Jeffrey J. analysed the legislative history leading up to the adoption of the standard PPA and determined that Section 21.8 intended to give BP the independent ability to initiate arbitration to dispute a force majeure claim. Recognizing BP’s own right was a way to protect consumers from the impact of decisions taken by owners and buyers pursuing their own legitimate interests.

[51] The statutory bodies involved in the creation of the PPAs intended that BP would be able to dispute an invalid force majeure claim so that Owners could not game the PPA system and reap a windfall at the expense of electricity consumers.

In making that comment, Jeffrey J. did not do so in reference to any activity contained in the applications before him and did not reproach any conduct of the parties to the case presented to him. Rather, his statement stemmed only as the result of the intention he identified of those who had drafted the PPAs and inserted the arbitration procedure.

Fourth, Jeffrey J. noted that allowing BP to initiate arbitration by itself was consistent with the new market for electricity introduced in 1998.

[62] The protection of the Balancing Pool’s assets is a matter of importance to the public. That is why the EUA imposes a duty on the Balancing Pool to “manage risks prudently in all aspects of the Balancing Pool’s operations” and requires that the Balancing Pool act in “a manner that is responsible and efficient”: EUA, ss 85(1)(g), 86. The electricity markets scheme assigns the Balancing Pool the duty to guard its interests and the value of its assets which ultimately belong to consumers when the PPA scheme concludes: EUA, s 85(f). An interpretation which allows the Balancing Pool to effectively dispute what it views as an invalid claim of force majeure advances this purpose by ensuring consumers do not bear an unjustified cost. An interpretation which denies this right to the Balancing Pool by relying on the initiative of Buyers is inconsistent with the respective roles assigned to the Balancing Pool, Owners, and Buyers by the scheme of electricity market deregulation in Alberta.

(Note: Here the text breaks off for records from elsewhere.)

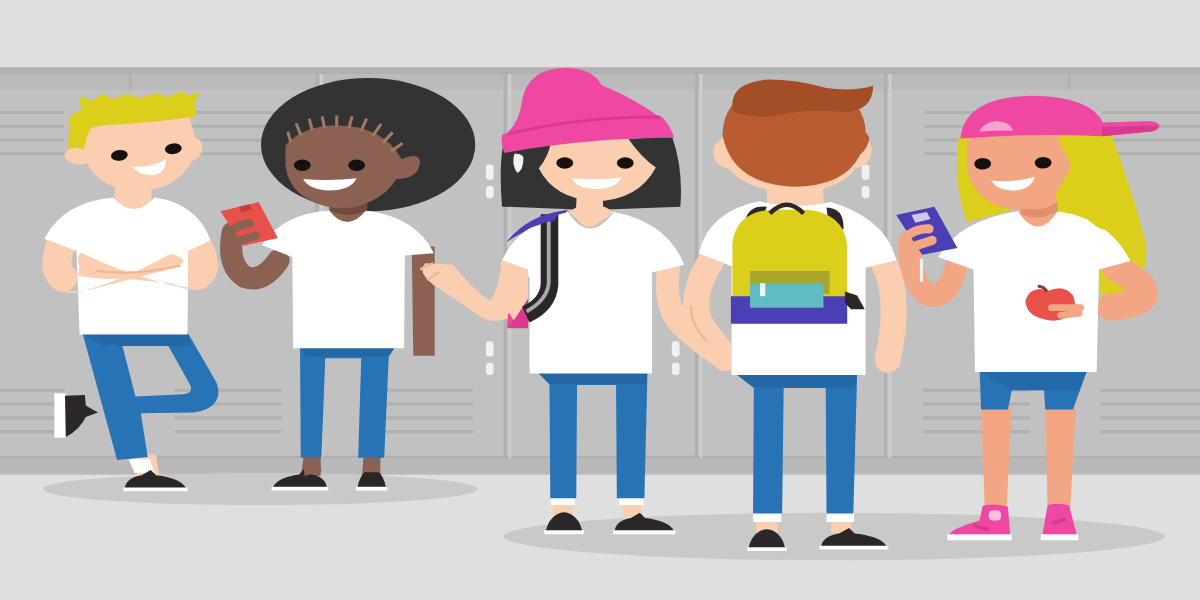
<!DOCTYPE html>
<html lang="en">
<head>
<meta charset="utf-8">
<title>Students by the lockers</title>
<style>
:root{
  --wall:#dfdfdf; --locker:#c1c1c1; --locker-line:#b0b0b0; --locker-light:#cecece; --base:#b9b9b9; --shadow:#c9c9c9;
  --white:#fff; --black:#2b2627; --eye:#15110f; --denim:#2873b5; --denim-dark:#1f609c;
  --pink:#ee48a3; --pink-dark:#d93a90; --yellow:#dccf1c; --olive:#a9a42a; --violet:#4a3fb5; --teal:#5fbcc4; --red:#e8504a;
  --fair:#fbceb0; --fair-dark:#f0b595; --brown:#8b6152; --brown-dark:#6f4a3e; --tan:#f3a684; --tan-dark:#e08f6f;
  --hair-dark:#343334; --ginger:#b95c31; --ginger-dark:#a34e27;
}
*{margin:0;padding:0;box-sizing:border-box}
html,body{width:1200px;height:600px;overflow:hidden;background:var(--wall)}
svg{display:block;width:1200px;height:600px}
.shirt{fill:var(--white)}
.jeans{fill:var(--denim)}
.jeans-shade{fill:var(--denim-dark)}
.shoe{fill:var(--black)}
.sole{fill:var(--white)}
.eye{fill:var(--eye)}
.smile{fill:var(--white)}
.fair{fill:var(--fair)} .brown{fill:var(--brown)} .tan{fill:var(--tan)}
.limb{fill:none;stroke-linecap:round;stroke-linejoin:round}
.limb.fair{fill:none;stroke:var(--fair)} .limb.brown{fill:none;stroke:var(--brown)} .limb.tan{fill:none;stroke:var(--tan)}
.pink{fill:var(--pink)} .pink-dark{fill:var(--pink-dark)}
.yellow{fill:var(--yellow)} .dark-hair{fill:var(--hair-dark)}
</style>
</head>
<body>
<svg viewBox="0 0 1568 784" role="img" aria-label="Five students standing in front of grey school lockers">
  <defs>
    <g id="vents" fill="none" stroke="var(--locker-line)" stroke-width="4">
      <path d="M0 0H140M0 18H140M0 36H140M0 54H140"/>
    </g>
    <g id="latch" fill="#f1f1f1">
      <rect x="-5" y="0" width="10" height="20" rx="4"/><rect x="-5" y="28" width="10" height="16" rx="4"/>
    </g>
    <g id="shoe-right">
      <path class="shoe" d="M0 24Q2 10 22 7L34 0L41 7Q74 11 80 24Z"/>
      <path class="sole" d="M-2 23H82V28H-2Z"/>
    </g>
    <g id="shoe-front">
      <path class="shoe" d="M0 24Q4 8 15 2Q24-3 33 2Q44 8 48 24Z"/>
      <path class="sole" d="M-2 23H50V28H-2Z"/>
    </g>
    <g id="eyes"><ellipse class="eye" cx="0" cy="0" rx="11" ry="7.5"/><ellipse class="eye" cx="79" cy="0" rx="11" ry="7.5"/></g>
  </defs>

  <g id="hallway">
    <rect width="1568" height="784" fill="var(--wall)"/>
    <rect y="88" width="1568" height="532" fill="var(--locker)"/>
    <rect y="88" width="1568" height="9" fill="var(--locker-line)"/>
    <rect y="97" width="1568" height="20" fill="#bababa"/>
    <rect y="598" width="1568" height="22" fill="var(--base)"/>
    <path d="M0 597H1568" stroke="var(--locker-line)" stroke-width="3"/>
    <g fill="none" stroke="var(--locker-line)" stroke-width="4">
      <path d="M170 97V118M414 97V598M660 97V598M910 97V598M1157 97V598M1397 97V118"/>
    </g>
    <path d="M420 97V598M666 97V598M916 97V598M1163 97V598" stroke="var(--locker-light)" stroke-width="4"/>
    <use href="#vents" x="-56" y="147"/><use href="#vents" x="234" y="147"/><use href="#vents" x="462" y="147"/>
    <use href="#vents" x="1208" y="147"/><use href="#vents" x="1440" y="147"/>
    <use href="#vents" x="-56" y="510"/><use href="#vents" x="228" y="510"/><use href="#vents" x="478" y="510"/>
    <use href="#vents" x="1206" y="510"/><use href="#vents" x="1438" y="510"/>
    <use href="#latch" x="640" y="215"/><use href="#latch" x="640" y="446"/><use href="#latch" x="883" y="446"/><use href="#latch" x="1131" y="215"/>
  </g>

  <g id="floor-shadows" fill="var(--shadow)">
    <ellipse cx="340" cy="639" rx="284" ry="21"/>
    <ellipse cx="1090" cy="701" rx="432" ry="31"/>
  </g>

  <g id="blond-boy">
    <path class="sole" d="M71 514H86V572H71Z"/>
    <path class="shoe" d="M85 517L111 516L112 530L128 539L112 545Q104 562 86 571Z"/>
    <path class="fair" d="M170 594H204L208 622H178Z"/>
    <path class="sole" d="M168 600H196L202 618H176Z"/>
    <use href="#shoe-right" x="163" y="614"/>
    <path class="jeans" fill-rule="evenodd" d="M108 436H246L283 500Q294 532 254 539L184 540L193 597L153 601ZM160 452L177 518L240 515Q254 513 248 502L220 452Z"/>
    <path class="jeans-shade" d="M108 436H246L250 452H160L148 450L135 452Z" opacity=".6"/>
    <path class="fair" d="M150 235H198V272Q175 290 150 272Z"/>
    <path class="limb fair" stroke-width="38" d="M80 318Q68 350 82 362"/>
    <path class="limb fair" stroke-width="38" d="M256 318Q274 348 258 360"/>
    <path class="shirt" d="M148 258Q174 288 202 258Q258 266 275 314L246 328L245 437H104L100 328L58 312Q82 264 148 258Z"/>
    <path class="fair" d="M54 345Q60 384 98 383Q160 368 222 332Q238 334 240 342L228 350L120 378Q70 390 54 345Z"/>
    <path class="fair" d="M286 345Q282 382 246 378Q160 358 106 330Q98 337 104 348L102 360Q130 366 160 364L224 370Q262 388 286 345Z"/>
    <path d="M126 354Q172 361 236 347" fill="none" stroke="var(--fair-dark)" stroke-width="3"/>
    <path class="fair" d="M108 168L246 148Q252 168 255 180Q268 184 263 200Q258 209 250 211Q234 246 182 250Q132 248 114 214Q88 218 84 203Q86 190 110 194Z"/>
    <path class="yellow" d="M89 196L91 152L106 143L104 127L124 131L131 123L150 129L166 123L182 128L204 122L218 127L240 119L243 125L261 121L254 135L257 152Q206 160 150 163Q120 162 116 172L109 196Q98 188 89 196Z"/>
    <g transform="translate(156 203) rotate(-7)"><ellipse class="eye" rx="11" ry="7"/><ellipse class="eye" cx="71" rx="11" ry="7"/></g>
    <path class="smile" d="M173 218Q198 219 217 208Q217 228 197 229Q180 228 173 218Z"/>
  </g>

  <g id="afro-student">
    <path class="brown" d="M397 596H419V622H393ZM475 596H497V622H473Z"/>
    <use href="#shoe-right" transform="translate(427 613) scale(-.88 1)"/>
    <use href="#shoe-front" transform="translate(467 613) scale(.78 1)"/>
    <path class="brown" d="M396 604H418L420 616L398 622ZM476 604H495V617H476Z"/>
    <path class="jeans" d="M392 454H516L508 466L502 598H468L472 468H425L420 598H393Z"/>
    <path class="jeans-shade" d="M392 454H516L506 466H400Z" opacity=".6"/>
    <path class="brown" d="M538 322H568V465H540Z"/>
    <path class="limb brown" stroke-width="29" d="M364 340Q344 370 320 362Q296 346 304 304"/>
    <ellipse class="dark-hair" cx="481" cy="189" rx="140" ry="87"/>
    <path class="brown" d="M430 250H478V286Q454 308 430 286Z"/>
    <path class="shirt" d="M430 275Q454 305 478 275Q545 284 567 331L529 334L528 455H383L382 336L342 320Q370 279 430 275Z"/>
    <path d="M432 262Q455 280 480 264V275Q454 286 432 275Z" fill="var(--brown-dark)"/>
    <path class="brown" d="M373 190Q396 164 440 164Q500 164 525 208Q548 198 549 212Q546 234 518 234Q494 272 438 272Q378 262 373 216Z"/>
    <path d="M380 186L376 172M393 177L387 161M408 170L404 155M424 167L421 152M440 166L440 151M456 167L460 152M472 171L479 155M487 178L498 162M500 187L513 173M511 198L526 187" stroke="#a07a62" stroke-width="4" fill="none"/>
    <g transform="translate(395 216)"><ellipse class="eye" rx="11" ry="7.500"/><ellipse class="eye" cx="71" rx="11" ry="7.500"/></g>
    <path class="smile" d="M396 234Q432 237 466 233Q458 249 430 249Q404 248 396 234Z"/>
    <path d="M288 276L338 264L363 311L318 321Z" fill="var(--red)"/>
    <path d="M312 270L326 267L329 274L316 277Z" fill="#c43c3a"/>
    <path class="limb brown" stroke-width="11" d="M300 304Q312 292 326 292M308 316L334 308"/>
  </g>

  <g id="beanie-girl">
    <path class="fair" d="M722 640H748V676H724ZM812 640H838V676H814Z"/>
    <path class="sole" d="M720 650H751V660H720ZM809 650H841V660H809Z"/>
    <use href="#shoe-front" x="713" y="670"/>
    <use href="#shoe-right" transform="translate(803 670) scale(.97 1)"/>
    <path class="jeans" d="M702 486H846L842 651H806L805 503H754L753 651H719L718 502Z"/>
    <path class="jeans-shade" d="M702 486H846L844 502H718Z" opacity=".6"/>
    <path class="limb fair" stroke-width="30" d="M874 348Q866 400 890 424Q912 446 940 464"/>
    <path class="dark-hair" d="M657 192L878 178Q893 220 889 270L784 274H762L656 270Q652 222 657 192Z"/>
    <path class="fair" d="M754 248H788V284Q770 310 752 284Z"/>
    <path d="M662 316Q690 282 742 274L730 291Q698 292 662 316Z" fill="var(--violet)"/>
    <path class="shirt" d="M742 277Q770 320 802 277Q872 290 894 346L852 356V488H692V362L654 346Q672 294 742 277Z"/>
    <path class="fair" d="M744 277Q770 308 802 277L790 270H754Z"/>
    <path class="fair" d="M656 340L690 352Q691 396 664 416Q640 426 620 408L566 372Q544 354 556 344L592 346Q624 384 640 393Q650 384 656 340Z"/>
    <path d="M549 352L566 344M558 366L574 355" stroke="var(--fair-dark)" stroke-width="3"/>
    <path class="pink" d="M664 410L690 384V428L662 428Z"/>
    <path d="M660 400Q684 388 690 352V400L672 420Z" class="fair"/>
    <path class="pink-dark" d="M690 390V429H663L676 412Z"/>
    <path d="M718 280V372Q716 398 687 411" fill="none" stroke="var(--black)" stroke-width="23"/>
    <path d="M717 284V370Q715 392 688 407" fill="none" stroke="#a9a9ad" stroke-width="5"/>
    <path d="M662 316Q690 282 732 276L724 288Q692 294 662 316Z" fill="var(--violet)"/>
    <path class="fair" d="M720 186L820 180Q838 206 857 219Q834 262 778 263Q724 260 704 220Q716 206 720 186Z"/>
    <use href="#eyes" x="738" y="213"/>
    <path class="smile" d="M747 233Q780 236 812 232Q806 246 780 247Q754 247 747 233Z"/>
    <path class="pink" d="M656 178Q678 166 682 132Q690 88 742 89Q774 90 786 111Q832 130 866 156Z"/>
    <path class="pink" d="M656 176Q758 150 864 152Q876 164 881 180Q764 180 659 200Q654 188 656 176Z"/>
    <path d="M664 175Q760 152 862 153" fill="none" stroke="var(--pink-dark)" stroke-width="4"/>
    <path d="M672 201Q682 200 684 206Q684 222 676 226Q668 216 672 201Z" fill="#f2f2f2"/>
  </g>

  <g id="backpack-boy">
    <path class="fair" d="M988 660H1016V696H988ZM1086 660H1112V696H1086Z"/>
    <path class="sole" d="M984 670H1021V682H984ZM1080 670H1116V682H1080Z"/>
    <use href="#shoe-front" x="978" y="692"/>
    <use href="#shoe-right" transform="translate(1073 690) scale(1.070 1)"/>
    <path class="jeans" d="M962 489H1120L1115 671H1080L1079 507H1024L1022 671H984L985 507Z"/>
    <path class="jeans-shade" d="M962 489H1120L1117 506H985Z" opacity=".6"/>
    <path class="limb fair" stroke-width="34" d="M932 336Q896 392 918 428L948 468"/>
    <path d="M903 400Q902 424 924 446" fill="none" stroke="var(--fair-dark)" stroke-width="3"/>
    <path class="limb fair" stroke-width="34" d="M1154 342Q1178 386 1160 470"/>
    <path class="fair" d="M1002 230H1076V276H1002Z"/>
    <path class="shirt" d="M992 263Q1038 274 1086 264Q1158 286 1171 340L1131 350V490H956V348L913 331Q926 276 992 263Z"/>
    <path class="fair" d="M945 180Q932 186 932 200Q934 218 952 220Q976 250 1036 251Q1098 250 1118 220Q1137 216 1139 198Q1140 184 1126 180Z"/>
    <path d="M944 176Q946 130 986 120H1100Q1130 140 1131 172L1136 180Q1134 194 1124 202Q1104 244 1036 244Q956 240 944 176Z" fill="var(--ginger)"/>
    <path d="M958 146Q950 108 1004 104Q1040 104 1080 115Q1114 120 1141 112Q1140 148 1098 146Q1050 142 1012 152Q980 154 958 146Z" fill="var(--ginger-dark)"/>
    <path d="M974 288Q978 268 1002 270L994 290ZM1080 271Q1104 272 1102 300L1082 288Z" class="shoe"/>
    <path class="yellow" d="M957 392V318Q962 276 1010 274H1054Q1102 278 1107 320V392Z"/>
    <path d="M1006 279Q1028 256 1050 279" fill="none" stroke="var(--black)" stroke-width="6"/>
    <path d="M980 354H1084V384H980Z" fill="var(--olive)"/>
    <path d="M955 387H1107V423H955Z" fill="var(--violet)"/>
    <path d="M980 370H1076V402H980Z" fill="var(--teal)"/>
    <path d="M993 370H1000V387H993Z" fill="#e9f6f6"/>
    <path class="shoe" d="M1104 381L1120 386L1130 404L1112 404L1104 396Z"/>
  </g>

  <g id="cap-girl">
    <path class="yellow" d="M1253 178L1452 176Q1480 250 1498 320Q1498 372 1472 384H1436L1440 300L1340 270L1264 290Q1244 240 1253 178Z"/>
    <path class="tan" d="M1282 530H1322L1315 672H1287ZM1366 530H1406L1398 672H1369Z"/>
    <path class="pink" d="M1284 661Q1300 657 1317 662L1320 699H1240Q1244 690 1280 680Z"/>
    <path class="pink" d="M1369 660Q1384 656 1397 661L1407 699H1362Z"/>
    <path class="sole" d="M1238 698H1322V706H1238ZM1360 698H1409V706H1360Z"/>
    <rect x="1292" y="667" width="16" height="13" rx="5" fill="#f7c3df"/>
    <path d="M1272 686L1292 692M1374 684L1393 678" stroke="var(--pink-dark)" stroke-width="5"/>
    <path class="jeans" d="M1280 485H1420L1402 535H1366L1364 510H1322L1317 535H1282Z"/>
    <path class="jeans-shade" d="M1280 485H1420L1410 510H1322L1300 498Z" opacity=".5"/>
    <path class="limb tan" stroke-width="30" d="M1250 346Q1240 388 1216 386Q1192 378 1188 322"/>
    <path class="limb tan" stroke-width="36" d="M1458 350Q1506 376 1492 390Q1480 398 1452 401"/>
    <path class="limb tan" stroke-width="16" d="M1456 404L1402 404"/>
    <path class="tan" d="M1334 250H1380V286Q1356 312 1332 286Z"/>
    <path class="shirt" d="M1330 276Q1356 316 1382 276Q1450 286 1477 341L1436 352L1433 486H1274L1272 352L1226 336Q1252 288 1330 276Z"/>
    <path d="M1370 380Q1390 371 1402 386Q1410 406 1392 416Q1376 422 1360 416Q1340 410 1340 392Q1348 372 1370 380Z" fill="var(--red)"/>
    <path d="M1368 381Q1364 374 1356 374" fill="none" stroke="#8c3a2c" stroke-width="4"/>
    <path class="limb tan" stroke-width="9" d="M1412 402L1374 402M1410 409L1386 412"/>
    <path d="M1334 270Q1358 280 1382 264V276Q1358 290 1334 280Z" fill="var(--tan-dark)"/>
    <path class="tan" d="M1264 178H1384Q1386 196 1396 206Q1404 220 1392 230Q1376 272 1328 274Q1274 268 1264 222Z"/>
    <path class="yellow" d="M1384 176H1450Q1466 236 1482 290L1440 300Q1404 282 1394 232Q1404 214 1392 202Z"/>
    <g transform="translate(1284 214) rotate(-1)"><use href="#eyes"/></g>
    <path class="smile" d="M1295 236Q1326 239 1352 231Q1347 249 1322 249Q1302 248 1295 236Z"/>
    <path class="pink" d="M1255 181Q1260 126 1352 125Q1426 127 1441 160L1504 158Q1516 160 1515 166Q1512 172 1500 172L1440 178Q1346 174 1255 181Z"/>
    <path class="pink-dark" d="M1440 166L1514 164Q1512 172 1500 172L1440 178Z"/>
    <path d="M1280 172Q1284 160 1302 158Q1320 159 1324 171Q1302 170 1280 172Z" fill="#f9a3cf"/>
    <path d="M1171 281L1221 270L1251 324L1205 333Z" fill="var(--violet)"/>
    <path d="M1191 281L1211 277L1216 286L1196 291Z" fill="#cfc9f0"/>
    <path class="limb tan" stroke-width="12" d="M1180 312Q1196 298 1214 299M1188 324L1218 314"/>
    <path d="M1204 338V368" stroke="#f4f4f4" stroke-width="4"/>
  </g>
</svg>
</body>
</html>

Jeffrey J. concluded that, even though BP was not a party to the PPA, it did have the right to initiate arbitration under the PPA and it had that right before the Amending Regulation came into force.